Work instructions ->
For each line in the data below that has the word "items", copy that line.

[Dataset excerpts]

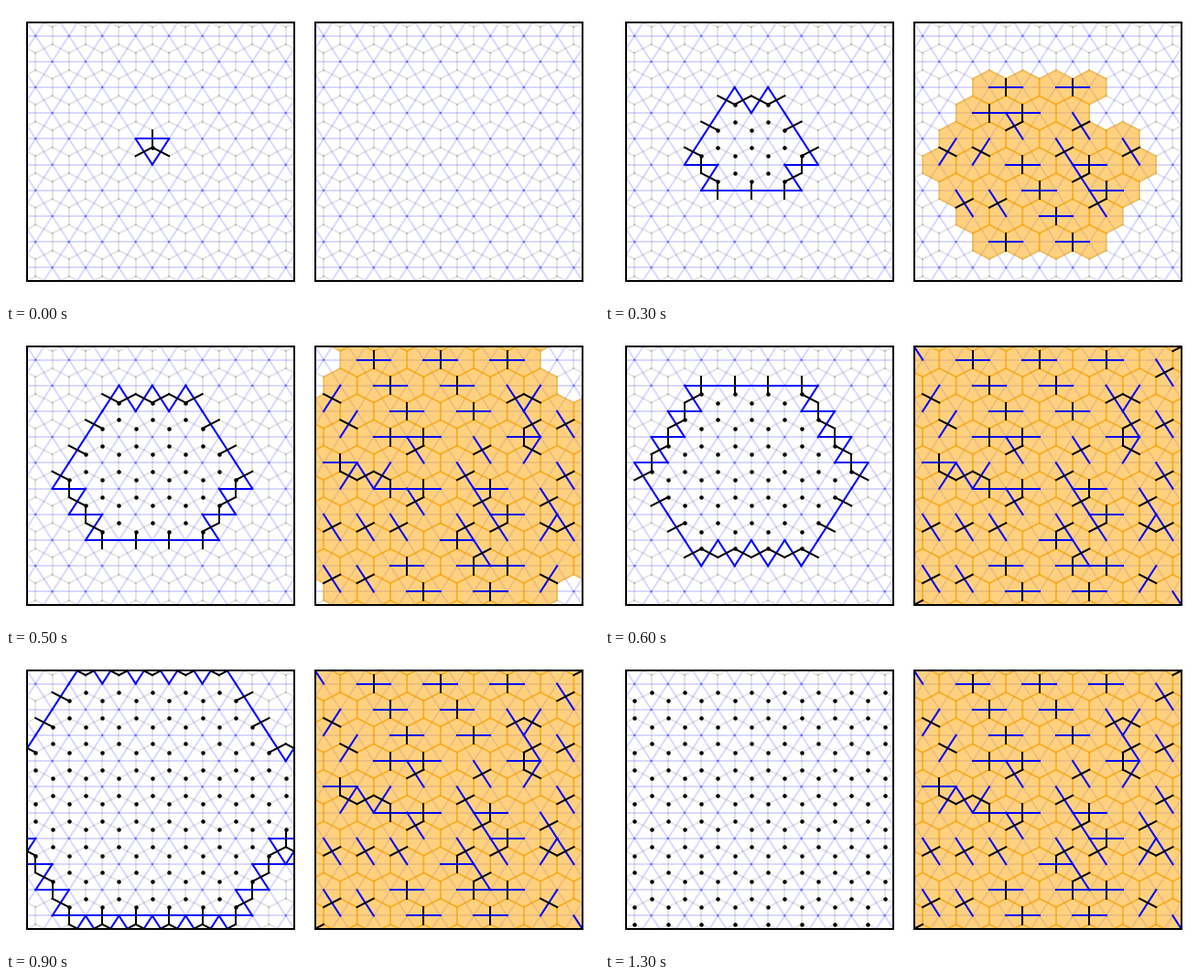
A matplotlib script that plays this animation: 648x324 px, repeating every 1.5 s.

```python
import matplotlib.pyplot as plt
from matplotlib.animation import FuncAnimation
from matplotlib.collections import LineCollection, PolyCollection

# Torus in half-column / row units; a vertex sits at (x, y) when x + y is even,
# a triangle (x, y) is centred on column x between rows y and y + 1.
WIDTH, HEIGHT = 648, 324
COLS, ROWS = 16, 10
LAST_STEP = 13
START = (7, 4)
MOVES = {"e": (2, 0), "s": (1, 1), "z": (-1, 1)}
HEXAGON = [(0, -2/3), (1, -1/3), (1, 1/3), (0, 2/3), (-1, 1/3), (-1, -1/3)]

# Pairs of cells joined at each step: first cell and the walk to its partner.
PAIRINGS = {
    1: [(6, 4, "e"), (5, 5, "e"), (6, 6, "e")],
    2: [(5, 3, "e"), (9, 3, "s"), (4, 4, "z"), (9, 5, "e"), (4, 6, "s"),
        (7, 7, "e")],
    3: [(4, 2, "e"), (8, 2, "e"), (3, 3, "esess"), (12, 6, "ws"),
        (2, 4, "z"), (2, 6, "s"), (4, 8, "e"), (8, 8, "e"), (12, 4, "s")],
    4: [(3, 1, "e"), (7, 1, "e"), (11, 1, "s"), (2, 2, "z"), (11, 3, "e"),
        (0, 4, "esesesse"), (14, 4, "s"), (14, 6, "z"), (0, 6, "s"),
        (2, 8, "s"), (5, 9, "e"), (9, 9, "e")],
    5: [(2, 0, "e"), (6, 0, "e"), (10, 0, "e"), (1, 1, "z"), (14, 2, "s"),
        (13, 1, "zszsss"), (0, 8, "s"), (14, 8, "z")],
    6: [(14, 0, "s"), (15, 9, "s")],
}


def wrap(x, y):
    return x % COLS, y % ROWS


def centre(x, y):
    return x, y + (1/3 if (x + y) % 2 else 2/3)


def triangles(edge):
    """The two triangles on either side of an edge."""
    x, y, move = edge
    if move == "e":
        return (x + 1, y - 1), (x + 1, y)
    return (x, y), (x + MOVES[move][0], y)


def primal(edge):
    x, y, move = edge
    dx, dy = MOVES[move]
    return [(x, y), (x + dx, y + dy)]


def dual(edge):
    return [centre(*t) for t in triangles(edge)]


def tiled(shapes):
    """Repeat shapes across the periodic border, keeping those near the view."""
    copies = []
    for shape in shapes:
        for ox in (-COLS, 0, COLS):
            for oy in (-ROWS, 0, ROWS):
                moved = [(x + ox, y + oy) for x, y in shape]
                if any(-2 < x < COLS + 1 and -2 < y < ROWS + 1
                       for x, y in moved):
                    copies.append(moved)
    return copies


def distances():
    dist, queue = {START: 0}, [START]
    for x, y in queue:
        vertical = y - 1 if (x + y) % 2 else y + 1
        for near in (wrap(x - 1, y), wrap(x + 1, y), wrap(x, vertical)):
            if near not in dist:
                dist[near] = dist[x, y] + 1
                queue.append(near)
    return dist


def matching(step):
    """Cells paired so far and the edges walked an odd number of times."""
    cells, edges = set(), set()
    for when, pairs in PAIRINGS.items():
        if when > step:
            break
        for x, y, walk in pairs:
            cells.add((x, y))
            for move in walk:
                if move == "w":
                    x, y = wrap(x - 2, y)
                    edges ^= {(x, y, "e")}
                else:
                    edges ^= {(x, y, move)}
                    dx, dy = MOVES[move]
                    x, y = wrap(x + dx, y + dy)
            cells.add((x, y))
    return sorted(cells), sorted(edges)


DIST = distances()
EDGES = [(x, y, m) for y in range(ROWS) for x in range(COLS)
         if (x + y) % 2 == 0 for m in MOVES]


def boundary(step):
    return [e for e in EDGES
            if len({DIST[wrap(*t)] <= step for t in triangles(e)}) == 2]


def add_lines(ax, color, alpha, zorder, segments=()):
    lines = LineCollection(segments, colors=color, alpha=alpha, linewidths=2,
                           capstyle="projecting", zorder=zorder)
    ax.add_collection(lines, autolim=False)
    return lines


def make_panel(left):
    ax = fig.add_axes([left / WIDTH, 1 - 300.6 / HEIGHT,
                       291.6 / WIDTH, 282.2 / HEIGHT])
    ax.set(xlim=(-0.5, COLS - 0.5), ylim=(ROWS - 0.5, -0.5),
           xticks=[], yticks=[])
    for spine in ax.spines.values():
        spine.set_linewidth(2)
    add_lines(ax, "blue", 0.15, 1, tiled(map(primal, EDGES)))
    add_lines(ax, "black", 0.1, 1.1, tiled(map(dual, EDGES)))
    return ax, add_lines(ax, "blue", 1, 2), add_lines(ax, "black", 1, 2.1)


def show_edges(blue, black, edges):
    blue.set_segments(tiled(map(primal, edges)))
    black.set_segments(tiled(map(dual, edges)))


fig = plt.figure(figsize=(WIDTH / 72, HEIGHT / 72), dpi=72, facecolor="white")
ball_ax, ball_blue, ball_black = make_panel(23.2)
pair_ax, pair_blue, pair_black = make_panel(338.0)
dots, = ball_ax.plot([], [], "o", color="black", ms=4.5, mew=0, zorder=2.2)
hexes = PolyCollection([], facecolors="orange", edgecolors="orange",
                       alpha=0.5, linewidths=1.5, zorder=1.5)
pair_ax.add_collection(hexes, autolim=False)


def update(frame):
    step = min(frame, LAST_STEP)
    visited = [centre(*t) for t, d in DIST.items() if d <= step]
    dots.set_data(*zip(*visited))
    show_edges(ball_blue, ball_black, boundary(step))

    cells, edges = matching(step)
    hexes.set_verts(tiled([(x + dx, y + dy) for dx, dy in HEXAGON]
                          for x, y in cells))
    show_edges(pair_blue, pair_black, edges)
    return dots, hexes, ball_blue, ball_black, pair_blue, pair_black


anim = FuncAnimation(fig, update, frames=15, interval=100, repeat=True,
                     repeat_delay=0, blit=False)
plt.show()
```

Response area ->
    for when, pairs in PAIRINGS.items():
    visited = [centre(*t) for t, d in DIST.items() if d <= step]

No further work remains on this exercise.